**Work item**
Please tally the lines of the listing that follows where the word "transform" appears, and reply with the number only.

**Task data**
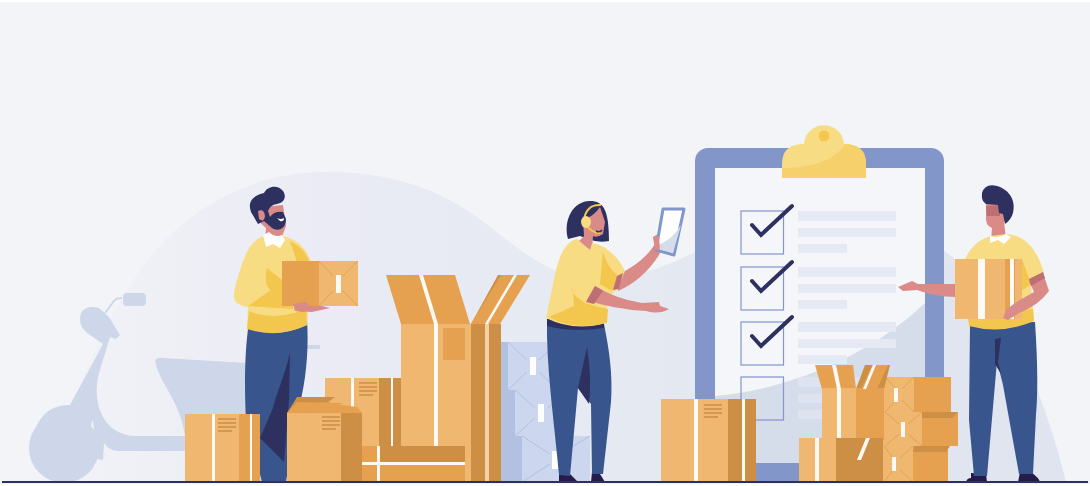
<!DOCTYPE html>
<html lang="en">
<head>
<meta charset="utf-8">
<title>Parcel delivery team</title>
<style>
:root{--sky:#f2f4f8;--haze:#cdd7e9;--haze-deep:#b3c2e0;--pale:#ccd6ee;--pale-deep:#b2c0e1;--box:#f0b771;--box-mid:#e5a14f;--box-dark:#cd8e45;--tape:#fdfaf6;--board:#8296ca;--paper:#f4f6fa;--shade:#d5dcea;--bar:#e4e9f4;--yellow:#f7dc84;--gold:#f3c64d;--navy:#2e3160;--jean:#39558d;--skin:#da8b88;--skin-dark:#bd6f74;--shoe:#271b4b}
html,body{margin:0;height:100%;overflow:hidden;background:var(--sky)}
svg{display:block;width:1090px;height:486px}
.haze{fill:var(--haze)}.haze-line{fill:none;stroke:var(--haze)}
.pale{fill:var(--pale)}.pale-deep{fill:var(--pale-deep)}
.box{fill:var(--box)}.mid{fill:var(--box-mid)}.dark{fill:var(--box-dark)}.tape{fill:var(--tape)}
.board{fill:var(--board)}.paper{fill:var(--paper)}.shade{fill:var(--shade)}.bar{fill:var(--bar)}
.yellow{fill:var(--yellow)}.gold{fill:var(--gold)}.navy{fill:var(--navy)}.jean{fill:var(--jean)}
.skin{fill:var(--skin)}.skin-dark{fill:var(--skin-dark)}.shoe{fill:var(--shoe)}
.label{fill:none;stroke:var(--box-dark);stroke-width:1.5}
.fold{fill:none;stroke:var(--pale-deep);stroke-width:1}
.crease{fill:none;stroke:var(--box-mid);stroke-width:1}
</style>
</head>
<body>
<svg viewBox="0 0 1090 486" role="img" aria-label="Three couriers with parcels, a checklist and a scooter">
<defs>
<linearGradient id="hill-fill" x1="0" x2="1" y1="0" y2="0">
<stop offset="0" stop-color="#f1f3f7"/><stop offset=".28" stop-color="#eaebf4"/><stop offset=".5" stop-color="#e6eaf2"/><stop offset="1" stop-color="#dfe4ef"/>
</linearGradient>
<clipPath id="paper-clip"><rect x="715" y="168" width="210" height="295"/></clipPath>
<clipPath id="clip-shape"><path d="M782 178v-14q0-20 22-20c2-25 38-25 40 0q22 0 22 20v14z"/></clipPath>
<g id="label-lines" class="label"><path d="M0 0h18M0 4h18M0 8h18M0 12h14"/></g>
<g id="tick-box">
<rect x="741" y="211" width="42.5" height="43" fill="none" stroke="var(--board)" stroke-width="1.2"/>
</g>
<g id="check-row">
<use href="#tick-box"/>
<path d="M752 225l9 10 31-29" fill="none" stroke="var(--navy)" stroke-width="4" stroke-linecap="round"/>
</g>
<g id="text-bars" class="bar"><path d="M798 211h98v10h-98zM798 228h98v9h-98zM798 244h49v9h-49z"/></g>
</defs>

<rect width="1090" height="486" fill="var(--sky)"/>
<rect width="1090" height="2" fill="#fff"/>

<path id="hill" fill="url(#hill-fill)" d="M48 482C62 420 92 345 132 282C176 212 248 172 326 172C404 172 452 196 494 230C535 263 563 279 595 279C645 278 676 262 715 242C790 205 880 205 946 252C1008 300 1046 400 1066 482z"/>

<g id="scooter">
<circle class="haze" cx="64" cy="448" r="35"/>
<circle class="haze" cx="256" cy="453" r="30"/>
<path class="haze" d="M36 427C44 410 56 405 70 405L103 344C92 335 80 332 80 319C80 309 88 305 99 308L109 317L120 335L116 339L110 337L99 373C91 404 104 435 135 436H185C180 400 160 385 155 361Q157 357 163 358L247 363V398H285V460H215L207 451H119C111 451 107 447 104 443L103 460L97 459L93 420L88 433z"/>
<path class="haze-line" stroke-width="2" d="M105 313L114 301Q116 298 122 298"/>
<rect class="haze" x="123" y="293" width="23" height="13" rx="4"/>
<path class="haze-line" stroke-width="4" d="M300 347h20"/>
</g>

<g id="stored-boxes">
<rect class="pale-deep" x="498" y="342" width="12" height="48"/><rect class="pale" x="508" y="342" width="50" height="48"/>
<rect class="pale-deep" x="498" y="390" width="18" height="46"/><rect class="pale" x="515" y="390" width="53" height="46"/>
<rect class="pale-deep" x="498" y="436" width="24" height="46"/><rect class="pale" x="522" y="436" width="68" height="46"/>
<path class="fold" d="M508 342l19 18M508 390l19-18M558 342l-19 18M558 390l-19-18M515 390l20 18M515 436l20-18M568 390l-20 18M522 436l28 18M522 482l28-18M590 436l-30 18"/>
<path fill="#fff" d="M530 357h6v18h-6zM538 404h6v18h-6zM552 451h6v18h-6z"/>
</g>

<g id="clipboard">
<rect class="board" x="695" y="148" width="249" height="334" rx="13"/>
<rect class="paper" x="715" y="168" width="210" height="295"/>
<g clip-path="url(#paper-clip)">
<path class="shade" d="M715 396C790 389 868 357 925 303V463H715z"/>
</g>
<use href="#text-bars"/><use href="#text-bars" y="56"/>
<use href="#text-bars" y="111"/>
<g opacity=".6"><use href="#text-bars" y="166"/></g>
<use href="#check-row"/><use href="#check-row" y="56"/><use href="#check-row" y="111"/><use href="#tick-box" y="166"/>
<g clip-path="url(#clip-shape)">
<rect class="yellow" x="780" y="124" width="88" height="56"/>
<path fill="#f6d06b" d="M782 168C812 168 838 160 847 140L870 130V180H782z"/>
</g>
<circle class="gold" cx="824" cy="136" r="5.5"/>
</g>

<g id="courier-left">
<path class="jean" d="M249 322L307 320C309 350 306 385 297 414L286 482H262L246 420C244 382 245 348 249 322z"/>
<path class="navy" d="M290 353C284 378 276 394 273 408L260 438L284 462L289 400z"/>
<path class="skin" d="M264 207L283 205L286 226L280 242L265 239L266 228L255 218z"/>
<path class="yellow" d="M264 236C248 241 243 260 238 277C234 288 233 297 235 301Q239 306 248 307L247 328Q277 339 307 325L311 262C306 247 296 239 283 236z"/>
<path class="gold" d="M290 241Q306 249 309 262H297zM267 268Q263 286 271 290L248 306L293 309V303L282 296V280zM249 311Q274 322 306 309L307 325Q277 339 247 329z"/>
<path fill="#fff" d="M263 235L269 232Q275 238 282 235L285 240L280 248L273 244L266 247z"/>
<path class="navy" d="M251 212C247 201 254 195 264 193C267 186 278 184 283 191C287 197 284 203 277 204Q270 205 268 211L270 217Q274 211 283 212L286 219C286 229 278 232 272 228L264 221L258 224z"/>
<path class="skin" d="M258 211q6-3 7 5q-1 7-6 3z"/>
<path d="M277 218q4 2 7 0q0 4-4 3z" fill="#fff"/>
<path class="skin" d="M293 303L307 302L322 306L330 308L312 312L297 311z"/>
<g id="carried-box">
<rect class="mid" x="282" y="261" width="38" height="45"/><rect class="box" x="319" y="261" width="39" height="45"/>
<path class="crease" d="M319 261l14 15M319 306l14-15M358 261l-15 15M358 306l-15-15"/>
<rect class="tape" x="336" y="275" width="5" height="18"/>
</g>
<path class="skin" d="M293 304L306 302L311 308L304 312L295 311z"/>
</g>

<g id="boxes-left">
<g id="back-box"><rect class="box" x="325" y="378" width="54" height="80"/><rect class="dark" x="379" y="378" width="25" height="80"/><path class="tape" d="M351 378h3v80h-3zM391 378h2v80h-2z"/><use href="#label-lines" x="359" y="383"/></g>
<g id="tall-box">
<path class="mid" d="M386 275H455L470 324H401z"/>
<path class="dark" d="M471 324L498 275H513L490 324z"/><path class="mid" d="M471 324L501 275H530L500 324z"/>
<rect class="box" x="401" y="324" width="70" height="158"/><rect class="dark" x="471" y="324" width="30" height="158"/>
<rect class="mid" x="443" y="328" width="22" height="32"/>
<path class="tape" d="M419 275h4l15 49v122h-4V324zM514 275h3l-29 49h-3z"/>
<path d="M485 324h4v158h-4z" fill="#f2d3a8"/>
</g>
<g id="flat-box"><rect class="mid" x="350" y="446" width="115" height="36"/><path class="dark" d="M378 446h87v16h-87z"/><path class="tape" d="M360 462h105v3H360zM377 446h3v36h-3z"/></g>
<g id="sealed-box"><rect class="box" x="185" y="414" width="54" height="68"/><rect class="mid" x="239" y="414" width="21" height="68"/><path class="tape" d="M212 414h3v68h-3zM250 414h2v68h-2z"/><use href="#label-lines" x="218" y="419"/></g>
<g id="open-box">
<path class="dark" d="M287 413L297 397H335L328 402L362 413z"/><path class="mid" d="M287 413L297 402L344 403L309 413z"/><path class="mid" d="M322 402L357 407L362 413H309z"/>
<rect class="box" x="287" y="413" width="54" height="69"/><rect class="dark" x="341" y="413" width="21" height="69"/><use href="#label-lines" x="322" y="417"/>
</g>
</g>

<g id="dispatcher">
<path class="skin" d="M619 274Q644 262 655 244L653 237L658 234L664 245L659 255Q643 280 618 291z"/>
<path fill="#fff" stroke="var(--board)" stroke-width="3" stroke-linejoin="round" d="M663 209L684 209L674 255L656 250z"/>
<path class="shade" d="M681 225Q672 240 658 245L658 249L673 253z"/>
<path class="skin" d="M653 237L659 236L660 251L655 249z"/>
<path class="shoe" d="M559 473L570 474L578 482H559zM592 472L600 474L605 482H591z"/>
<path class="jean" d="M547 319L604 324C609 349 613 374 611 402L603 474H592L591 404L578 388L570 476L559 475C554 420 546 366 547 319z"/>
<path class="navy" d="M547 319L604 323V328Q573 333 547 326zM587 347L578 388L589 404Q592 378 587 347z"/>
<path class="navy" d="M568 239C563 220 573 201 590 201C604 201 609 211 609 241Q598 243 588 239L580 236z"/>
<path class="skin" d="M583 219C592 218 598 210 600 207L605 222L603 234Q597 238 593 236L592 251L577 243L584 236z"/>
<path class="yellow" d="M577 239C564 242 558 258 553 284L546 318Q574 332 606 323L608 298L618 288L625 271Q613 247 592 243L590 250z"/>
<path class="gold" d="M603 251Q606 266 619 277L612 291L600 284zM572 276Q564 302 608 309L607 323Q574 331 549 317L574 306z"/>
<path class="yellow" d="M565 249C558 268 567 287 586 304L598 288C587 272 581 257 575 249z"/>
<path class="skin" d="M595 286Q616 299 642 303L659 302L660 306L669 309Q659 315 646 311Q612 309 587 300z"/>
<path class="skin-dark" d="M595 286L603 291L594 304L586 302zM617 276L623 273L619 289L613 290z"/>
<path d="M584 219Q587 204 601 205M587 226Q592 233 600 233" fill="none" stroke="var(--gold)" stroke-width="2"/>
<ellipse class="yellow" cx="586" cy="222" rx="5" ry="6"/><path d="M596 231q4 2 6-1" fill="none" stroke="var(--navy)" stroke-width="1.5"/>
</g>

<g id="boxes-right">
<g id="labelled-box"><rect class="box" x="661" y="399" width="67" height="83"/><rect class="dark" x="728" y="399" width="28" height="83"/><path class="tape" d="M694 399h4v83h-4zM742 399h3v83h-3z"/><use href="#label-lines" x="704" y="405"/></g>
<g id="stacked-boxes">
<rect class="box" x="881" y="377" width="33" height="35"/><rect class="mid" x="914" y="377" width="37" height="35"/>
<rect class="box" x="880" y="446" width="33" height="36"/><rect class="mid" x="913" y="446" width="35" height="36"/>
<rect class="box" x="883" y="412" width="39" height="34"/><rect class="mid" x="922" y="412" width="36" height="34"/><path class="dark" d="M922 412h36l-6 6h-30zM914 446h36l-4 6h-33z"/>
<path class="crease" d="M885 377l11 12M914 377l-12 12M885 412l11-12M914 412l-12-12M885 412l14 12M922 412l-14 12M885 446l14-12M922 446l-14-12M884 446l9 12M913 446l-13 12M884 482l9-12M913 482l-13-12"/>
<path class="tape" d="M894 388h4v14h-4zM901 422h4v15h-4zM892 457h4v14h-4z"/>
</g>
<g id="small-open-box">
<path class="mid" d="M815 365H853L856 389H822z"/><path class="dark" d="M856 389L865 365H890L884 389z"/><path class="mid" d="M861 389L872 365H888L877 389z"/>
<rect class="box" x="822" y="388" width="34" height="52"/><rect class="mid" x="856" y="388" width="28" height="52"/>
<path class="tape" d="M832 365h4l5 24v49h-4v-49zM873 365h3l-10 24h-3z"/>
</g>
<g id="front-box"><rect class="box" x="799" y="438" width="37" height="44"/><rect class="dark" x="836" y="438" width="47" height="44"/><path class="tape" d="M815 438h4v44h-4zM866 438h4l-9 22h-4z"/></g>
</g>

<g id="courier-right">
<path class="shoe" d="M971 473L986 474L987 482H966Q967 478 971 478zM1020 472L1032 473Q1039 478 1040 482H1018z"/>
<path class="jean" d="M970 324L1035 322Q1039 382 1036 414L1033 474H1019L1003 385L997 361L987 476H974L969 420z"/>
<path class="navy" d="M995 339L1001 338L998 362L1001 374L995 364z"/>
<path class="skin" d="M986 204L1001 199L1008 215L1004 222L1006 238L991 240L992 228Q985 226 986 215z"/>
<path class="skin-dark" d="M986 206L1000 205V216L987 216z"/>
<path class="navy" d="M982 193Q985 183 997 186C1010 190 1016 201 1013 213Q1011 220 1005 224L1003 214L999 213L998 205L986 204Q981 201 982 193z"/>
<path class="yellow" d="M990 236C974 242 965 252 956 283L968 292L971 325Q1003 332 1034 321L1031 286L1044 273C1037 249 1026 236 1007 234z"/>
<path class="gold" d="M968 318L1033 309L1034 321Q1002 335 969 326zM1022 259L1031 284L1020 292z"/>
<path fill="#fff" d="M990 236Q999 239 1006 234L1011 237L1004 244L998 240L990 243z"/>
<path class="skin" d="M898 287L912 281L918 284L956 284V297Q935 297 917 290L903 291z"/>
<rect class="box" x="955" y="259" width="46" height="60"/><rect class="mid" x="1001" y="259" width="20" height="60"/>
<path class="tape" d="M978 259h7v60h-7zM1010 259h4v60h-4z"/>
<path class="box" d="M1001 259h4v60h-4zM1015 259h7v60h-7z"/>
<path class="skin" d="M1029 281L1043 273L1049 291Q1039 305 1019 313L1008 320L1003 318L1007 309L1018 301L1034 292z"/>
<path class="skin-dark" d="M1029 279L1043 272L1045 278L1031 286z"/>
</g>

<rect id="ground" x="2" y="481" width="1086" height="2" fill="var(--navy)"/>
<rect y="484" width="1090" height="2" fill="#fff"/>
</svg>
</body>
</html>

...

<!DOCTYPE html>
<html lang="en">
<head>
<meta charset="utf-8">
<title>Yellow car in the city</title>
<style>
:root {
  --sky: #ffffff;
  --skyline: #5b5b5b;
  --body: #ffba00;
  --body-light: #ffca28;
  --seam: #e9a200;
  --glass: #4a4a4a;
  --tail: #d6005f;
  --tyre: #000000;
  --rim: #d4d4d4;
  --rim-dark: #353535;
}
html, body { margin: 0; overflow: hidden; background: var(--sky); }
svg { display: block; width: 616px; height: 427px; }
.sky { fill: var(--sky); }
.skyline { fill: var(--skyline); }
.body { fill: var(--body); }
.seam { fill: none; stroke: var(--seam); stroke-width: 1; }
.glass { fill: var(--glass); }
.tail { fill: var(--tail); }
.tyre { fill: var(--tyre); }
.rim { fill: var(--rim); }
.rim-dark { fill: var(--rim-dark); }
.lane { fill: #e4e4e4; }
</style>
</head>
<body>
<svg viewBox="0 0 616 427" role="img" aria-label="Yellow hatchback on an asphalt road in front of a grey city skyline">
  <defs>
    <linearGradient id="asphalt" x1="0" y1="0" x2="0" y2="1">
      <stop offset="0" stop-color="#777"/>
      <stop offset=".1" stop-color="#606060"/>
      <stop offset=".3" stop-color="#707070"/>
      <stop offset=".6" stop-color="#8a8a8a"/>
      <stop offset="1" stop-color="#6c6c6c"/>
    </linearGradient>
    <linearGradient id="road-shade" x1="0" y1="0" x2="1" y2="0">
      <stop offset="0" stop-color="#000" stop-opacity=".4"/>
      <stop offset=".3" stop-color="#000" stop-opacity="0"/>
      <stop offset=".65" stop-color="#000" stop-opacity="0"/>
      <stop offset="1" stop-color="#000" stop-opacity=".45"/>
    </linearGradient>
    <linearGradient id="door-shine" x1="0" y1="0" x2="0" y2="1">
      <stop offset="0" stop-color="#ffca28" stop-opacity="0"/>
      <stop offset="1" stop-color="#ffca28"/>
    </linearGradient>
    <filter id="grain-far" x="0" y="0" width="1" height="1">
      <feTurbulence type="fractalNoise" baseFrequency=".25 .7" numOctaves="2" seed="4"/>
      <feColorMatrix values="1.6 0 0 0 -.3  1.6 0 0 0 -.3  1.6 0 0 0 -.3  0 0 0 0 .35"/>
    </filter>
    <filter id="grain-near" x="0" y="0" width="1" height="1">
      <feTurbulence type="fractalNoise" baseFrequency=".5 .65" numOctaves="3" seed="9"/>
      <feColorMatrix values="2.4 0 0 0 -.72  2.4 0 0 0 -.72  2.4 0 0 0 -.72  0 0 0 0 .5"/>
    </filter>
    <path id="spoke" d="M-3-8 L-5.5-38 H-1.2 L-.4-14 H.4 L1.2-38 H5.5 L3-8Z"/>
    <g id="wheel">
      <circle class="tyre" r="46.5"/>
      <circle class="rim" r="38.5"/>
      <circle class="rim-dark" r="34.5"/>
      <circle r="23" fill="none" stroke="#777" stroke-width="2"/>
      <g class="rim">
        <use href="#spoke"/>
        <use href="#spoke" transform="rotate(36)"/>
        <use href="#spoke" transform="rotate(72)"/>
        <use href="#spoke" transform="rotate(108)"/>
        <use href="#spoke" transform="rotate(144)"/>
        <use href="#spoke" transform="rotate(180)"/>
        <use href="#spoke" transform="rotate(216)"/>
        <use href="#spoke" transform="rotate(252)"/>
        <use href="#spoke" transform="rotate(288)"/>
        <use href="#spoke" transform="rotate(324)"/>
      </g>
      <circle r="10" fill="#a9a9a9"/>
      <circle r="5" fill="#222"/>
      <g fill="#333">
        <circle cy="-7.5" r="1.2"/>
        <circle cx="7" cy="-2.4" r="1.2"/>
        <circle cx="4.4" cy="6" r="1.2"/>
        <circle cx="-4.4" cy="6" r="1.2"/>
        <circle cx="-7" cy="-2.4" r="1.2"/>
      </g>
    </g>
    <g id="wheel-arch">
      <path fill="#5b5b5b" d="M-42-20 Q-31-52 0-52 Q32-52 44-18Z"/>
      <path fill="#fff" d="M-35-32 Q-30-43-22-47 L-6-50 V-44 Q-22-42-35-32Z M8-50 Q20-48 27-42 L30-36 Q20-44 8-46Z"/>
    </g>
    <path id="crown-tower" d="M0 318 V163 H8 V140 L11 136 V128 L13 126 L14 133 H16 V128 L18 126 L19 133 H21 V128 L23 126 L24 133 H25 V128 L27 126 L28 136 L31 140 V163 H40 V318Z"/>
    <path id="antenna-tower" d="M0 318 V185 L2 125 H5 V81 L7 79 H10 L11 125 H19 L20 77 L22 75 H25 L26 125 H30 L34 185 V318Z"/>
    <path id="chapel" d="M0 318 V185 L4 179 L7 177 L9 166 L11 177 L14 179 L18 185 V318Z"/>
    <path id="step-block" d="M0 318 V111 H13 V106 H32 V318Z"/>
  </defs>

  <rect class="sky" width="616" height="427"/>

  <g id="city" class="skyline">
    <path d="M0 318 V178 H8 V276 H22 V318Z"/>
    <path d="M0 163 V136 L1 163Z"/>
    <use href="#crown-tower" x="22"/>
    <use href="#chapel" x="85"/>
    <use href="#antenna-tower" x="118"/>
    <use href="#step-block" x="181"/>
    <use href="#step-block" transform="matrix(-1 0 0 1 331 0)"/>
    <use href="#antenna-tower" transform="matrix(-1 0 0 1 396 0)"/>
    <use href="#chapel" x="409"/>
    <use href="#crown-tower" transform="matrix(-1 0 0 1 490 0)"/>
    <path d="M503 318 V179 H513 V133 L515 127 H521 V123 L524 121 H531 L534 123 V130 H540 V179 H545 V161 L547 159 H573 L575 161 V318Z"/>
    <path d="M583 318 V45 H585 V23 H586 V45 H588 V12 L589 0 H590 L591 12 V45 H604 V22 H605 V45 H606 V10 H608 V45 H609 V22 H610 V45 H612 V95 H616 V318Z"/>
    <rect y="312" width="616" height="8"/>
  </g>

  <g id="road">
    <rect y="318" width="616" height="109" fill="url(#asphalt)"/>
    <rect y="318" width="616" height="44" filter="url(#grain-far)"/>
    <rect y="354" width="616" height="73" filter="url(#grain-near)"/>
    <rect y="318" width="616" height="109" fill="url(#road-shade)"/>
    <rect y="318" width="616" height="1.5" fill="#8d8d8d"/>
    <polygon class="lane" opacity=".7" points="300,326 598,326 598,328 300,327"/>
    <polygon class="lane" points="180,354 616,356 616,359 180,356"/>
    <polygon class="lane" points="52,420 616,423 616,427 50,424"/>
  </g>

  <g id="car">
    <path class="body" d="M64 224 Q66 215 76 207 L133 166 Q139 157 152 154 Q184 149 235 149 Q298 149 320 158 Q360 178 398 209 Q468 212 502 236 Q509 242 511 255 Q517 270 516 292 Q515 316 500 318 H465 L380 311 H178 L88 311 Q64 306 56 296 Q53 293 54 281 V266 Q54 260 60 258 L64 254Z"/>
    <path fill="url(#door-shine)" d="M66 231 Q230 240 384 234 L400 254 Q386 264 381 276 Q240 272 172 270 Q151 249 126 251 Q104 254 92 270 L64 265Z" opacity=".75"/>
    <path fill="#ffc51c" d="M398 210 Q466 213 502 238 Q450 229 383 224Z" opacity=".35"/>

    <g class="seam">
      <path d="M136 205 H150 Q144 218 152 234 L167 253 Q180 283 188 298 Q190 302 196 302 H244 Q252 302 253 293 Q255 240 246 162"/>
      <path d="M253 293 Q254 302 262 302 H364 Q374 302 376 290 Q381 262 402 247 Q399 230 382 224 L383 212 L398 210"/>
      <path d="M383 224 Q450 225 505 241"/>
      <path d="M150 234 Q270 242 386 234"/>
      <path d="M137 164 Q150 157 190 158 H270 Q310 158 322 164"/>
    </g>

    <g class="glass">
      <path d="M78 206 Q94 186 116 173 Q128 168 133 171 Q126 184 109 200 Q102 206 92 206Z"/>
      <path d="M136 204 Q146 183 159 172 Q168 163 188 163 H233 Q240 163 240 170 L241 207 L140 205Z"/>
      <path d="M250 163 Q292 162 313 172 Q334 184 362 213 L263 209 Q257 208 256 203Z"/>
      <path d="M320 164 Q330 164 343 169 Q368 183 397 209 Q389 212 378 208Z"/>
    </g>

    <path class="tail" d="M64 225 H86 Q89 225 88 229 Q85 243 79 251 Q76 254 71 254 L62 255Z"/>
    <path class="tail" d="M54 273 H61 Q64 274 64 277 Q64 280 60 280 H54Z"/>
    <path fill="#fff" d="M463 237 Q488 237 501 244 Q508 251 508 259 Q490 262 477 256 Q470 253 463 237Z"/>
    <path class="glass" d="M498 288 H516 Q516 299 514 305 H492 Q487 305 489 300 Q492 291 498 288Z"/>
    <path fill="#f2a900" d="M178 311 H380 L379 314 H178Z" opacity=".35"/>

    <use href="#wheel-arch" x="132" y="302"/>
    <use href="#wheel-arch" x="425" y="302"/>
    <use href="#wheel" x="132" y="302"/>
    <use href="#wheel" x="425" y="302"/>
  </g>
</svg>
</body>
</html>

**Expected answer**
12